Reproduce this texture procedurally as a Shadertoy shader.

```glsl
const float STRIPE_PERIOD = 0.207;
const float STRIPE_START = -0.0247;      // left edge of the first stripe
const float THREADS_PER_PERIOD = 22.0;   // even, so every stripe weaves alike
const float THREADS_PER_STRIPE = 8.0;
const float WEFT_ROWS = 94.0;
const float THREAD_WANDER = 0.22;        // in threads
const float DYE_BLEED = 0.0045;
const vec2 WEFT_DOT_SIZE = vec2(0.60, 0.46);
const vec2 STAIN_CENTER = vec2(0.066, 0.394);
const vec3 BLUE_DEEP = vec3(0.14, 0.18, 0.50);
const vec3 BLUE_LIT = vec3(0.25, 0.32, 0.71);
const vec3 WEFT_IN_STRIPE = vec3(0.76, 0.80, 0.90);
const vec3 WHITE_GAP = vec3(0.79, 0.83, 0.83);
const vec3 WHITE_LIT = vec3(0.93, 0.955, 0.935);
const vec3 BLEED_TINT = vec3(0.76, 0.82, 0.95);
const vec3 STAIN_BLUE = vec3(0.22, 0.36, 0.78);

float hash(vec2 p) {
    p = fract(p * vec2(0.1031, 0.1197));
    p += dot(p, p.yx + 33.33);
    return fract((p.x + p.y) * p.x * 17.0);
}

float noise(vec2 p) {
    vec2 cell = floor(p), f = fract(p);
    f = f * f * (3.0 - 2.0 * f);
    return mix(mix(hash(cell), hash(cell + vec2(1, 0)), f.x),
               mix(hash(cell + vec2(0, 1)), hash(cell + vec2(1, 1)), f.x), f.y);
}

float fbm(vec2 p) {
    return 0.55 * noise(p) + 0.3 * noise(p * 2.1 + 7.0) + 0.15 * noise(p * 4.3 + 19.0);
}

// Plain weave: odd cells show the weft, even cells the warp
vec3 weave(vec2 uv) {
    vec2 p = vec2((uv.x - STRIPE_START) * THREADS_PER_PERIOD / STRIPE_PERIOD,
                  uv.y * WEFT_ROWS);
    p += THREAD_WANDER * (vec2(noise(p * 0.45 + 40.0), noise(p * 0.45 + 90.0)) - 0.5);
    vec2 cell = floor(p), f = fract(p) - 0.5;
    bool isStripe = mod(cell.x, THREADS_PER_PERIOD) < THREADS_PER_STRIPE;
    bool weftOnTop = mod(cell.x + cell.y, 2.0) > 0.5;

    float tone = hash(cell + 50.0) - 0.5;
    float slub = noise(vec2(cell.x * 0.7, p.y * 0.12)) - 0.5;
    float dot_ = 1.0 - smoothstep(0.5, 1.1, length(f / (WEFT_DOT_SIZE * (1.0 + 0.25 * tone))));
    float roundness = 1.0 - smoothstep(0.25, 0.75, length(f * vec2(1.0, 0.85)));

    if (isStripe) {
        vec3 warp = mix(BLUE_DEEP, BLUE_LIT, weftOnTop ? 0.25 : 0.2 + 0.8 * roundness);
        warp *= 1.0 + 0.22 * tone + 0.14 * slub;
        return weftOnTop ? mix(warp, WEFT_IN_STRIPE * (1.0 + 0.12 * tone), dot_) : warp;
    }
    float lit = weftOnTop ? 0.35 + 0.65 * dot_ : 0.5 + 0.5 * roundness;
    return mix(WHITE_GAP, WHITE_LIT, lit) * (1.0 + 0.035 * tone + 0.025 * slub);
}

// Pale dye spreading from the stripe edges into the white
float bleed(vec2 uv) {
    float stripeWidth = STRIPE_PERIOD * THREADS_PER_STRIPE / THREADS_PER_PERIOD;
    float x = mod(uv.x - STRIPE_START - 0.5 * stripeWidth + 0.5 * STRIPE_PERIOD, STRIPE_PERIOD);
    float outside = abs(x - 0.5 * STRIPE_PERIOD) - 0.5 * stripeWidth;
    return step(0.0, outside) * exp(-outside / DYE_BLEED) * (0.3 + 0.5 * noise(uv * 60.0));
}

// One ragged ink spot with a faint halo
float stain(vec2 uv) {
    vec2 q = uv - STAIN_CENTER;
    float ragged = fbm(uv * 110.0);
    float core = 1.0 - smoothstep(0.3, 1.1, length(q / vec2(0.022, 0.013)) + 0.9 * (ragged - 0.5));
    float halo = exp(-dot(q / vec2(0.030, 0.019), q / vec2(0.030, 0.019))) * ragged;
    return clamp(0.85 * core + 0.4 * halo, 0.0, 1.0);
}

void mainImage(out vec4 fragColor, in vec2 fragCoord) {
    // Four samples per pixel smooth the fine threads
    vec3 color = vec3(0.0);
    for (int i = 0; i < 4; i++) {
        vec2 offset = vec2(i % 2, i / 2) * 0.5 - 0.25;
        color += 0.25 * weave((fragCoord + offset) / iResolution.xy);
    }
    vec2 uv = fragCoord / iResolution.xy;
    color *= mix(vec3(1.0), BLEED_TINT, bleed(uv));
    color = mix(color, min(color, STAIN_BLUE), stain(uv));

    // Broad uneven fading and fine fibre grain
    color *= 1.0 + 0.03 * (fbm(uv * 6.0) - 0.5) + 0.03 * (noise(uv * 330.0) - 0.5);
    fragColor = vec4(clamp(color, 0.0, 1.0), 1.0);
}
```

What is being asked:
Wherever a line in the material contains "return", count it; the answer is the number alone.

Answer space:
7